Mental Illness Affecting Young People – Part 5

October 5-11 is Mental Illness Awareness Week. Research indicates a correlation between mental illness and school violence. According to an article in the Huffington Post (10/6/2015) written by Susan Blumenthal, M.D., M.P.A., Public Health Editor, The Huffington Post; and Former U.S. Assistant Surgeon General, posted on Huffington Post entitled, “Writing a National Prescription to Improve the Mental Health of America’s Youth“, there is a given the high prevalence of mental disorders among children and adolescents in the United States.

 Health Policies to Improve Children’s Mental Health

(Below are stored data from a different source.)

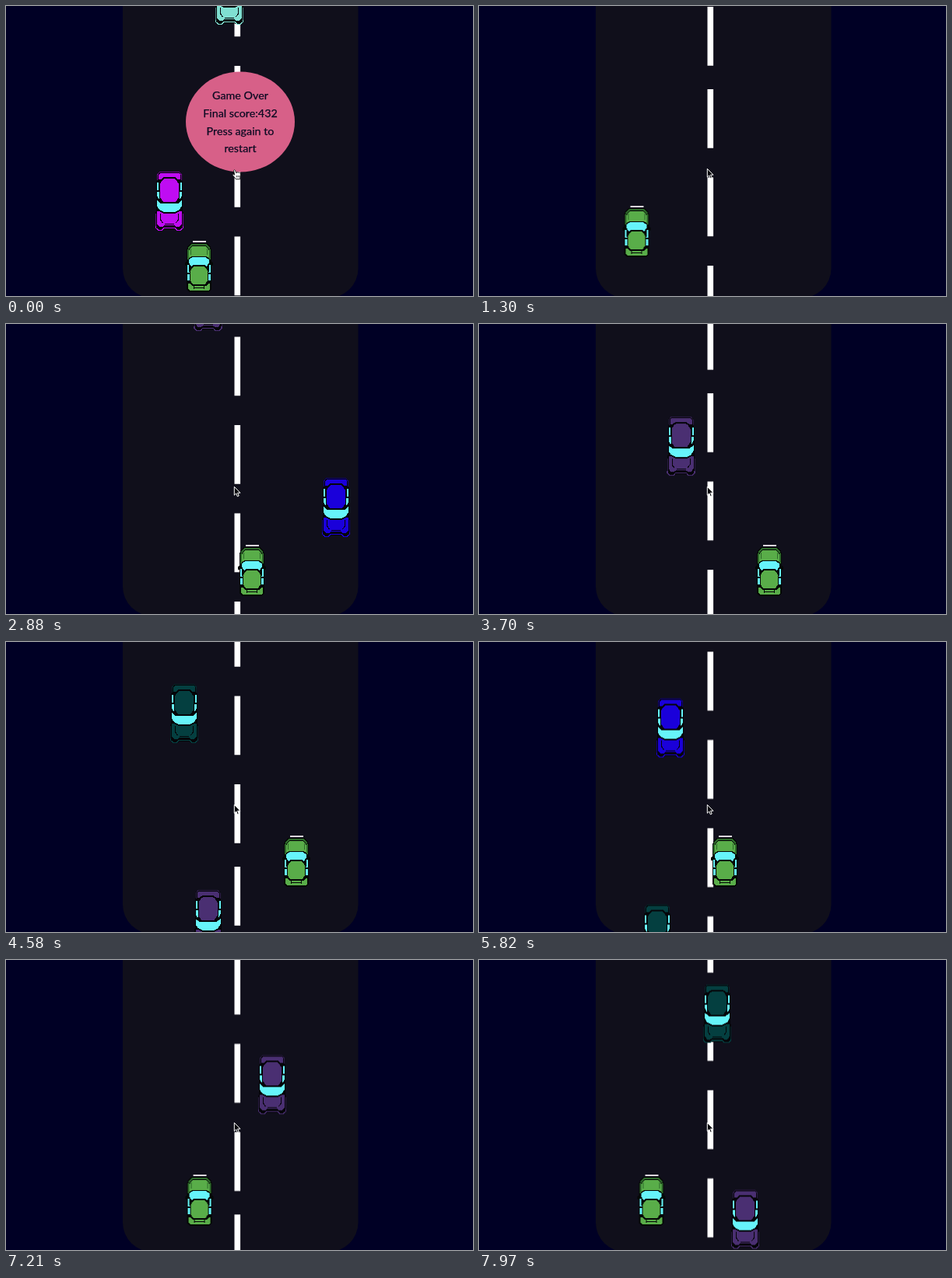
An HTML page that plays this animation: 600 by 373 pixels, repeating every 8000 ms.

```html
<!DOCTYPE html>
<html lang="en">
<head>
<meta charset="utf-8">
<title>Night drive</title>
<style>
  html, body { margin: 0; width: 100%; height: 100%; overflow: hidden; background: #000025; }
  svg { display: block; width: 100%; height: 100%; }
  .px { shape-rendering: crispEdges; }

  /* 264 pictures per loop; every steps(n) spans n of them */
  .world, .steer, .drive, .over, .arrow { animation: 8s steps(1) -4ms infinite; }
  .world { animation-name: scroll; }
  .steer { animation-name: steer; }
  .drive { animation-name: drive; }
  .over { animation-name: leave; }
  .arrow { animation-name: arrive; }

  @keyframes scroll {
    0% { transform: translateY(183px); }
    10.2273% { transform: translateY(0); animation-timing-function: steps(16); }
    16.2879% { transform: translateY(107px); animation-timing-function: steps(52); }
    35.9848% { transform: translateY(463px); animation-timing-function: steps(56); }
    57.197% { transform: translateY(849px); animation-timing-function: steps(41); }
    72.7273% { transform: translateY(1132.5px); animation-timing-function: steps(24); }
    81.8182% { transform: translateY(1295px); animation-timing-function: steps(47); }
    99.6212%, 100% { transform: translateY(1620.5px); }
  }
  @keyframes steer {
    0% { transform: translateX(248px); }
    10.2273% { transform: translateX(168px); }
    12.8788% { transform: translateX(168px); animation-timing-function: steps(5); }
    14.7727% { transform: translateX(202.5px); }
    18.5606% { transform: translateX(202.5px); animation-timing-function: steps(5); }
    20.4545% { transform: translateX(239.5px); }
    24.2424% { transform: translateX(239.5px); animation-timing-function: steps(11); }
    28.4091% { transform: translateX(316px); }
    40.9091% { transform: translateX(316px); animation-timing-function: steps(8); }
    43.9394% { transform: translateX(373px); }
    60.2273% { transform: translateX(373px); animation-timing-function: steps(8); }
    63.2576% { transform: translateX(316px); }
    75.7576% { transform: translateX(316px); animation-timing-function: steps(9); }
    79.1667% { transform: translateX(377px); }
    82.9545% { transform: translateX(377px); animation-timing-function: steps(23); }
    91.6667%, 100% { transform: translateX(221.5px); }
  }
  @keyframes drive {
    0% { transform: translateY(302px); }
    10.2273% { transform: translateY(257px); }
    30.303% { transform: translateY(257px); animation-timing-function: steps(4); }
    31.8182% { transform: translateY(284px); }
    46.2121% { transform: translateY(284px); animation-timing-function: steps(5); }
    48.1061% { transform: translateY(249px); }
    87.8788% { transform: translateY(249px); animation-timing-function: steps(4); }
    89.3939%, 100% { transform: translateY(276px); }
  }
  @keyframes leave {
    0% { visibility: visible; }
    10.2273%, 100% { visibility: hidden; }
  }
  @keyframes arrive {
    0% { visibility: hidden; }
    10.2273%, 100% { visibility: visible; }
  }

  .blue { color: #1a00da; }
  .purple { color: #4a2f72; }
  .teal { color: #043f40; }
  .magenta { color: #bf0cf2; }
  .aqua { color: #80e0d2; }
  text { font: 14.3px Lato, "Open Sans", sans-serif; fill: #0c0a22; stroke: #0c0a22; stroke-width: .25; text-anchor: middle; }
</style>
</head>
<body>
<svg viewBox="0 0 600 373" preserveAspectRatio="none">
  <defs>
    <!-- oncoming car, 38 by 76 -->
    <g id="car" class="px">
      <path fill="#050509" d="M4 2 7 0H31L34 2 35 10 36 14V50L37 54V70L34 75H27L25 74H13L11 75H4L1 70V54L2 50V14L3 10Z"/>
      <path fill="none" stroke="currentColor" stroke-opacity=".55" d="M3.5 11V4L6.500 .5H31.500L34.500 4V11M1.500 54V70M36.500 54V70"/>
      <path fill="currentColor" d="M7 2H31L33 4V10H30L26 7H12L8 10H5V4Z"/>
      <path fill="#66f4fa" d="M3 14H5V24H6V35H5L3 31ZM35 14H33V24H32V35H33L35 31Z"/>
      <path fill="#050509" d="M3 24H6V26H3ZM32 24H35V26H32Z"/>
      <path fill="currentColor" d="M10 11 13 9H25L28 11 31 16V33L27 39H11L7 33V16Z"/>
      <path fill="#66f4fa" d="M3 37 8 41H30L35 37V44L32 49 26 52H12L6 49 3 44Z"/>
      <path fill="currentColor" d="M3 51H6L12 54H26L32 51H35V67L32 71H28L25 69H13L10 71H6L3 67Z"/>
      <path fill="none" stroke="#050509" d="M7.500 54V62L10.500 66M30.500 54V62L27.500 66M13 67.500H25"/>
      <path fill="none" stroke="currentColor" stroke-width="1.300" d="M1.500 70V72.500L4.500 75.300H9.500L12 72.500H26L28.500 75.300H33.500L36.500 72.500V70"/>
    </g>
    <!-- player, centred on x, light bar at the top -->
    <g id="player" class="px">
      <rect x="-8.500" width="17" height="2" fill="#dcd6dc"/>
      <path fill="#050806" d="M-10 3H10L14 6 16 11V27L18 28V32H16V63L13 65.500H-13L-16 63V32H-18V28L-16 27V11L-14 6Z"/>
      <path fill="#2d6a2b" d="M-9 4H9L13 7 15 12V24H13V11L9 6H-9L-13 11V24H-15V12L-13 7Z"/>
      <path fill="#59ad49" d="M-8 6.500H8L12 10 13 14V22L9 20H-9L-13 22V14L-12 10Z"/>
      <path fill="none" stroke="#2d6a2b" d="M-10.500 10V18M10.500 10V18"/>
      <path fill="#66f4fa" d="M-8 21H8L13 24V28L10 33 7 31H-7L-10 33-13 28V24Z"/>
      <path fill="#66f4fa" d="M-15 31H-13V40H-12V51H-15ZM15 31H13V40H12V51H15Z"/>
      <path fill="#050806" d="M-15 41H-12V43H-15ZM12 41H15V43H12Z"/>
      <path fill="#59ad49" d="M-6 33H6L9 35 11 39V51L8 56H-8L-11 51V39L-9 35Z"/>
      <path fill="#59ad49" d="M-14 55H-12L-9 58H9L12 55H14V62L12 64H-12L-14 62Z"/>
      <path fill="none" stroke="#050806" d="M-6.500 58V62M6.500 58V62M-6 60.500H6"/>
    </g>
  </defs>

  <rect width="600" height="373" fill="#000025"/>
  <rect x="150" y="-60" width="302.500" height="435.500" rx="38" fill="#100f1b"/>

  <g class="world">
    <path d="M297.300 -1680V560" stroke="#fff" stroke-width="7.600"
          stroke-dasharray="75.7 37.800 75.700 37.800 75.700 37.800 75.700 37.800 75.700 30.300"/>
    <use href="#car" class="blue" x="405" y="-265"/>
    <use href="#car" class="purple" x="240.500" y="-530"/>
    <use href="#car" class="teal" x="210" y="-795"/>
    <use href="#car" class="blue" x="227" y="-1060"/>
    <use href="#car" class="purple" x="323" y="-1325"/>
    <use href="#car" class="teal" x="287" y="-1589.500"/>
  </g>

  <g class="over">
    <use href="#car" class="magenta" x="191" y="213"/>
    <use href="#car" class="aqua" x="268" y="-52"/>
  </g>

  <g class="steer"><g class="drive"><use href="#player"/></g></g>

  <g class="over">
    <ellipse cx="301" cy="149" rx="70" ry="64.500" fill="#d76088"/>
    <text x="301" y="120">Game Over</text>
    <text x="301" y="143">Final score:432</text>
    <text x="301" y="165.500">Press again to</text>
    <text x="301" y="188">restart</text>
    <path fill="#fff" stroke="#111" stroke-width=".9" stroke-linejoin="round"
          d="M292.500 211.500q1-1.500 2 0l1.500 3.500 .8-1.500 1.500 .7 1-.4 1.200 1.200q1.200 .3 1 2l-.7 3.500v2.200h-5.500l-4.300-5.500q.3-1.500 2-.5l.8 .6z"/>
    <path fill="none" stroke="#111" stroke-width=".7" d="M296.500 218v2.500M298.200 218v2.500M299.900 218v2.500"/>
  </g>

  <path class="arrow" fill="#08080c" stroke="#fff" stroke-width="1" stroke-linejoin="round"
        d="M293.300 209.300V220.200L295.800 217.900 297.300 221.800 299.200 221 297.600 217.200H301Z"/>
</svg>
</body>
</html>
```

New health policies are having a wide scale impact on the early detection and treatment of mental illness in children and youth. A critical component of reducing the toll of mental illness on individuals and communities is ensuring access to mental health services. In the United States, the Patient Protection and Affordable Care Act of 2010 (ACA) resulted in one of the largest expansions of mental health and substance use disorder treatment in our nation’s history, increasing access to services in four fundamental ways: 1) providing health insurance parity for mental illness for 62 million Americans; 2) prohibiting insurance plans from denying coverage to people with pre-existing conditions including mental illness; 3) including coverage for preventive and early detection services including depression screenings; and 4) allowing young people up to the age of 26 to stay on their parent’s health insurance.

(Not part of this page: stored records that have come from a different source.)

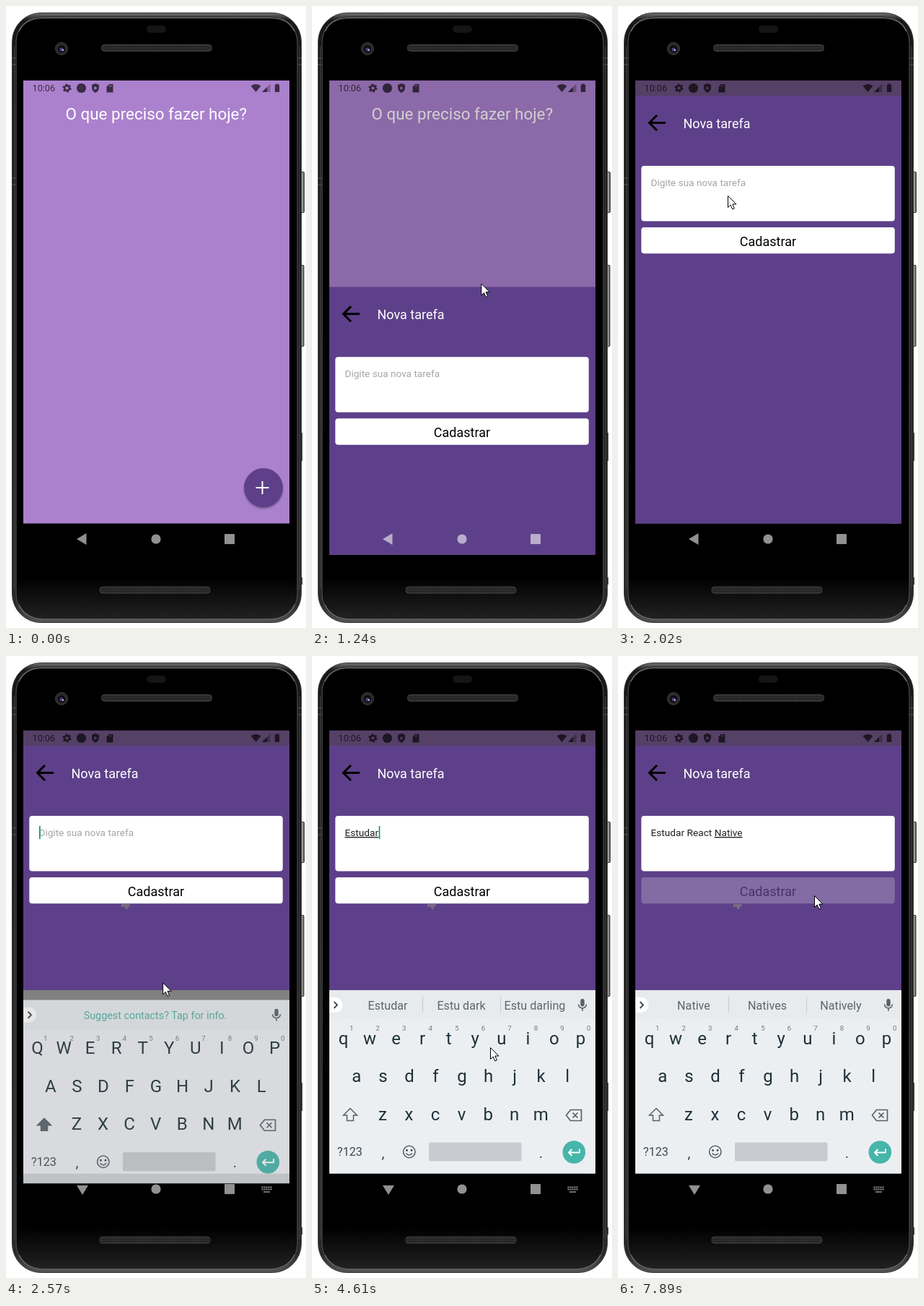
An HTML page that plays this animation: 416x860 px, repeating every 8000 ms.

```html
<!DOCTYPE html>
<html lang="pt">
<head>
<meta charset="utf-8">
<title>Lista de tarefas</title>
<style>
  html, body { margin: 0; width: 100%; height: 100%; overflow: hidden; background: #fff; }
  svg { display: block; width: 100%; height: 100%; font-family: Roboto, sans-serif; }
  text { white-space: pre; }
  .mid { text-anchor: middle; }
  .line { fill: none; stroke-linejoin: round; }
  #word { text-decoration: underline; text-decoration-thickness: 1px; }
</style>
</head>
<body>
<svg viewBox="0 0 416 860">
  <defs>
    <linearGradient id="rim" x2="0" y2="1">
      <stop offset="0" stop-color="#747474"/><stop offset=".012" stop-color="#181818"/>
      <stop offset=".5" stop-color="#202020"/><stop offset=".97" stop-color="#292929"/>
      <stop offset="1" stop-color="#555"/>
    </linearGradient>
    <linearGradient id="face" x2="0" y2="1">
      <stop offset=".93" stop-color="#000"/><stop offset="1" stop-color="#222"/>
    </linearGradient>
    <linearGradient id="key"><stop offset="0" stop-color="#444"/><stop offset=".5" stop-color="#aaa"/><stop offset="1" stop-color="#555"/></linearGradient>
    <pattern id="mesh" width="3" height="3" patternUnits="userSpaceOnUse">
      <rect width="3" height="3" fill="#222"/><circle cx="1" cy="1" r=".8" fill="#484848"/>
    </pattern>
    <filter id="soft" x="-30%" y="-30%" width="160%" height="160%"><feGaussianBlur stdDeviation="1.6"/></filter>
    <clipPath id="glass"><rect x="24" y="103" width="369" height="656"/></clipPath>
  </defs>

  <!-- phone -->
  <g stroke="#333" fill="url(#key)">
    <rect x="407.5" y="229.5" width="6" height="56" rx="1"/>
    <rect x="407.5" y="358.5" width="5.5" height="112" rx="1"/>
    <path d="M410.5 590v39M410.5 790v10"/>
  </g>
  <rect x="8.5" y="9.5" width="401" height="843" rx="40" fill="url(#rim)" stroke="#343434"/>
  <g class="line">
    <path d="M8 72h6M8 81h6M404 72h6M404 81h6M8 238h6M8 247h6M84 10v5M94 10v5M314 10v5M324 10v5M84 847v5M94 847v5M332 847v5M342 847v5" stroke="#5a5a5a"/>
    <path d="M11.5 56v750M407 56v750" stroke="#424242"/>
  </g>
  <rect x="14" y="15" width="390" height="833" rx="35" fill="url(#face)" stroke="#4a4a4a" stroke-width="1.2"/>
  <path class="line" d="M18 35Q26 17 50 16.5H368Q392 17 400 35" stroke="#8a8a8a"/>
  <path class="line" d="M18 828Q27 847 52 848H366Q391 847 400 828" stroke="#666" stroke-width="1.5"/>
  <rect x="195" y="27" width="27" height="10" rx="5" fill="#151515"/>
  <g fill="url(#mesh)" stroke="#414141">
    <rect x="132.5" y="53.5" width="153" height="9" rx="4"/>
    <rect x="130" y="803" width="153" height="9" rx="4"/>
  </g>
  <circle cx="77" cy="59" r="8.5" fill="#292929" stroke="#3c3c3c"/>
  <circle cx="77" cy="59.500" r="5" fill="#0b0713"/>
  <circle cx="77" cy="60" r="2.600" fill="#55407a"/>
  <circle cx="79" cy="61" r="1.200" fill="#c7b6ee"/>

  <g clip-path="url(#glass)">
    <!-- home -->
    <rect x="24" y="103" width="369" height="612.500" fill="#ab81ce"/>
    <text class="mid" x="208.300" y="157" font-size="22.430" fill="#fff">O que preciso fazer hoje?</text>
    <g opacity=".65">
      <text x="36.500" y="118.300" font-size="12.700">10:06</text>
      <g class="line" stroke="#000">
        <circle cx="84.500" cy="113.500" r="3.400" stroke-width="2.600"/>
        <circle cx="84.500" cy="113.500" r="5.200" stroke-width="1.800" stroke-dasharray="2.700 2.745"/>
      </g>
      <circle cx="104.500" cy="113.500" r="6.600"/>
      <path fill-rule="evenodd" d="M124 107l5 2v4q0 4.500-5 7-5-2.500-5-7v-4zM122.500 111v5l4-2.500z"/>
      <path fill-rule="evenodd" d="M143 108h5.500v11.500h-9v-8zM143 109.500v2h1v-2zM145 109.500v2h1v-2z"/>
      <path d="M339.500 110.500q7-5 14 0l-7 8.500z"/>
      <path d="M355 119l11.500-11.500v11.500z" opacity=".4"/><path d="M355 119l7-7v7z"/>
      <path d="M374.500 107.500h3v1.200h1.700v10.300h-6.400v-10.300h1.700z"/>
    </g>
    <path id="homeTrail" d="M378 708.500v7h9z" fill="#aaa3b0"/>
    <g id="fab">
      <circle cx="357" cy="668" r="26.500" opacity=".4" filter="url(#soft)"/>
      <circle cx="357" cy="666" r="27" fill="#5d4089"/>
      <path d="M346.500 666h18M355.500 657v18" stroke="#fff" stroke-width="2"/>
    </g>
    <rect id="dim" x="24" y="103" width="369" height="612.500"/>

    <!-- new task sheet -->
    <g id="sheet">
      <rect x="24" y="124" width="369" height="591.500" fill="#5d4089"/>
      <path class="line" d="M66 161.500H44M54 151L43.500 161.500L54 172" stroke="#000" stroke-width="3" style="stroke-linejoin:miter"/>
      <text x="90.500" y="168.500" font-size="18" fill="#fff">Nova tarefa</text>
      <rect x="32.300" y="221" width="351.500" height="76.500" rx="4" fill="#fff"/>
      <text id="hint" x="45.500" y="249" font-size="13.600" fill="#a5a5a5">Digite sua nova tarefa</text>
      <text id="entry" x="45.500" y="249" font-size="13.700" fill="#222"><tspan id="done"></tspan><tspan id="word"></tspan></text>
      <rect id="caret" y="235" width="1.700" height="18" fill="#16917f"/>
      <g id="save">
        <rect x="32.300" y="306" width="351.500" height="36.300" rx="4" fill="#fff"/>
        <text class="mid" x="208" y="331.500" font-size="18">Cadastrar</text>
      </g>
      <path id="sheetTrail" d="M160 343h12l-1 4-3-1 1 4h-3l-2-4-4 2z" fill="#786b83"/>
    </g>

    <!-- keyboard -->
    <rect id="gap" x="24" y="462" width="369" height="253.500" fill="#808080"/>
    <g id="board">
      <rect x="24" y="462" width="369" height="253.500" fill="#eceff2"/>
      <rect x="24" y="462" width="369" height="40" fill="#e7ebee"/>
      <path d="M24 472h8a10.500 10.500 0 0 1 0 21h-8z" fill="#fff"/>
      <path class="line" d="M30.500 478l4.500 4.500-4.500 4.500" stroke="#37474f" stroke-width="1.800"/>
      <text id="notice" class="mid" x="207" y="488" font-size="14.350" fill="#4db0a2">Suggest contacts? Tap for info.</text>
      <g id="words" class="mid" font-size="16.150" fill="#5b666b">
        <path d="M153.500 471v22M261.500 471v22" stroke="#c3c9cc"/>
        <text x="105" y="488.500"></text><text x="207" y="488.500"></text><text x="309" y="488.500"></text>
      </g>
      <rect x="372.300" y="474" width="5.400" height="10.500" rx="2.700" fill="#566268"/>
      <path class="line" d="M369.500 481.500a5.500 5.500 0 0 0 11 0M375 487v4" stroke="#566268" stroke-width="1.500"/>
      <g id="keys" class="mid" font-size="24" fill="#1f3139"></g>
      <g id="digits" class="mid" font-size="9.700" fill="#6f7a7f"></g>
      <path id="shift" d="M53 625.500l9.500 9.500h-5v7.500h-9v-7.500h-5z" stroke="#566268" stroke-width="1.500"/>
      <path class="line" d="M352.500 635l6-7.500h15v15h-15zM361.500 631.500l7 7m0-7l-7 7" stroke="#566268" stroke-width="1.700"/>
      <g fill="#3c4a50">
        <text class="mid" x="52.500" y="691.300" font-size="16.200">?123</text>
        <text class="mid" x="98.500" y="693.500" font-size="20">,</text>
        <text class="mid" x="317.500" y="693.500" font-size="20">.</text>
        <circle cx="131.500" cy="683.500" r="1.400"/><circle cx="138" cy="683.500" r="1.400"/>
      </g>
      <g class="line" stroke="#566268" stroke-width="1.600"><circle cx="134.800" cy="685.500" r="8.200"/><path d="M130.500 687.500q4.300 5 8.600 0"/></g>
      <rect x="162" y="672.500" width="128.500" height="26" rx="2" fill="#c8ccd0"/>
      <circle cx="363.300" cy="686" r="15.800" fill="#46b5aa"/>
      <path class="line" d="M371 681.500v5H356M360.500 682l-4.500 4.500 4.500 4.500" stroke="#fff" stroke-width="2"/>
    </g>

    <!-- navigation -->
    <g fill="#fff" opacity=".57">
      <path id="back" d="M98 737l13.500-8v16z"/>
      <g id="down">
        <path d="M98 732h16l-8 13z"/>
        <path d="M354.500 734.500h14M354.500 737.500h14" stroke="#fff" stroke-width="2" stroke-dasharray="2 1"/>
        <path d="M357 741h9" stroke="#fff" stroke-width="1.500"/>
      </g>
      <circle cx="208" cy="737" r="6.600"/>
      <rect x="303" y="730" width="14" height="14" rx="1"/>
    </g>
  </g>

  <path id="mouse" d="M.5 .5v16l3.700-3.500 2.500 6 2.700-1.100-2.500-5.900h5.100z" fill="#fff" stroke="#000"/>
</svg>

<script>
const LOOP = 8000;
const $ = id => document.getElementById(id);
const clamp = x => Math.min(1, Math.max(0, x));
const ramp = (t, start, length) => clamp((t - start) / length);
const show = (id, on) => { $(id).style.display = on ? '' : 'none'; };
const fade = (id, value) => $(id).setAttribute('opacity', value);
const move = (id, x, y) => $(id).setAttribute('transform', `translate(${x} ${y})`);

// Time, committed text, word being typed, suggestions
const typing = [
  [3200, '', 'E'],
  [3520, '', 'Es'],
  [3820, '', 'Est'],
  [4140, '', 'Estu', 'Estu,Estuary,Estudio'],
  [4290, '', 'Estud', 'Estud,Estudio,Estudios'],
  [4530, '', 'Estuda', 'Estuda,Estudar,Estu day'],
  [4610, '', 'Estudar', 'Estudar,Estu dark,Estu darling'],
  [4750, 'Estudar ', '', 'the,to,and'],
  [4990, 'Estudar ', 'R', 'R,Re,Run'],
  [5230, 'Estudar ', 'Re', 'Re,Real,Ready'],
  [5460, 'Estudar ', 'Rea', 'Rea,Real,Ready'],
  [5610, 'Estudar ', 'Reac', 'Reac,React,Reached'],
  [5830, 'Estudar ', 'React', 'React,Reacts,Reaction'],
  [6070, 'Estudar React ', '', 'the,to,and'],
  [6380, 'Estudar React ', 'N', 'N,Not,Need'],
  [6620, 'Estudar React ', 'Na', 'Na,Name,Nature'],
  [6700, 'Estudar React ', 'Nat', 'Nat,Nature,Natural'],
  [6790, 'Estudar React ', 'Nati', 'Nati,Native,Nation'],
  [6950, 'Estudar React ', 'Nativ', 'Nativ,Native,Natives'],
  [7030, 'Estudar React ', 'Native', 'Native,Natives,Natively']
];

// Time, x, y
const path = [
  [0, 388, 870], [70, 386, 846], [390, 378, 708], [550, 352, 645], [710, 351, 660],
  [1000, 351, 660], [1160, 286, 462], [1320, 184, 307], [1640, 152, 262],
  [2200, 152, 262], [2410, 160, 331], [2570, 217, 451], [2810, 247, 541],
  [7270, 247, 541], [7500, 258, 440], [7730, 272, 331], [LOOP, 272, 331]
];

const svgText = (parent, x, y, label) => {
  const node = document.createElementNS(parent.namespaceURI, 'text');
  node.setAttribute('x', x);
  node.setAttribute('y', y);
  node.textContent = label;
  parent.append(node);
  return node;
};
const keys = [];
['qwertyuiop', 'asdfghjkl', 'zxcvbnm'].forEach((row, r) => [...row].forEach((letter, i) => {
  const x = [43.5, 61.8, 98][r] + i * 36.55;
  keys.push([svgText($('keys'), x, 536.5 + r * 52.6, letter), letter]);
  if (!r) svgText($('digits'), x + 11.2, 518.3, (i + 1) % 10);
}));
const wordSlots = $('words').querySelectorAll('text');

function mouseAt(t) {
  const i = path.findIndex(p => p[0] > t);
  const [a, b] = [path[i - 1], path[i]];
  const p = (t - a[0]) / (b[0] - a[0]);
  return [a[1] + (b[1] - a[1]) * p, a[2] + (b[2] - a[2]) * p];
}

function drawEntry(t) {
  const [time, done, word, list] = typing.filter(e => e[0] <= t).pop() || [2200, '', ''];
  $('done').textContent = done;
  $('word').textContent = word;
  show('hint', !(done + word));
  show('caret', t >= time && (t - time) % 1000 < 500);
  $('caret').setAttribute('x', 46 + (done + word ? $('entry').getComputedTextLength() : 0));
  show('notice', !list);
  show('words', list);
  (list || ',,').split(',').forEach((label, i) => { wordSlots[i].textContent = label; });
}

function draw(t) {
  const open = ramp(t, 1165, 300);
  const rise = ramp(t, 2460, 300);
  const upper = t < 3280;

  move('mouse', ...mouseAt(t));
  fade('fab', 1 - .8 * ramp(t, 900, 150));
  fade('dim', .5 * ramp(t, 1165, 205));
  show('homeTrail', t >= 450);
  show('sheet', open > 0);
  move('sheet', 0, 635 * (1 - open) ** 3);
  show('sheetTrail', t >= 2450);
  fade('save', t >= 7890 ? .23 : 1);

  show('gap', rise > 0);
  show('board', rise > 0);
  move('board', 0, 55 * (1 - rise) ** 3);
  fade('board', Math.min(1, rise * 2.2));
  show('back', !rise);
  show('down', rise > 0);
  $('shift').setAttribute('fill', upper ? '#566268' : 'none');
  for (const [node, letter] of keys) node.textContent = upper ? letter.toUpperCase() : letter;
  drawEntry(t);
}

const begin = performance.now();
function tick() {
  draw((performance.now() - begin) % LOOP);
  requestAnimationFrame(tick);
}
tick();
</script>
</body>
</html>
```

Much progress has been made to increase awareness of mental disorders in young people and improve access to effective mental health services in schools and communities. Early identification and intervention is a cornerstone in reducing the long-term complications of mental disorders for children and adolescents during these crucial developmental years. Parents, educators, advocates, pediatricians and other health care professionals as well as policymakers all have important roles to play in enabling our nation’s children to realize their full potential as they grow into adults with healthy bodies and healthy minds. Additionally, more resources are needed to provide effective mental health services and interventions for substance abuse for youth in the United States. Improving the mental health of young people with evidenced-based public policies must be national priority in the days and years ahead. Youth are 33 percent of the U.S. population but they are 100 percent of our nation’s future.

If you — or someone you know — need help, please call 1-800-273-8255 for the National Suicide Prevention Lifeline. If you are outside of the U.S., please visit the International Association for Suicide Prevention for a database of international resources.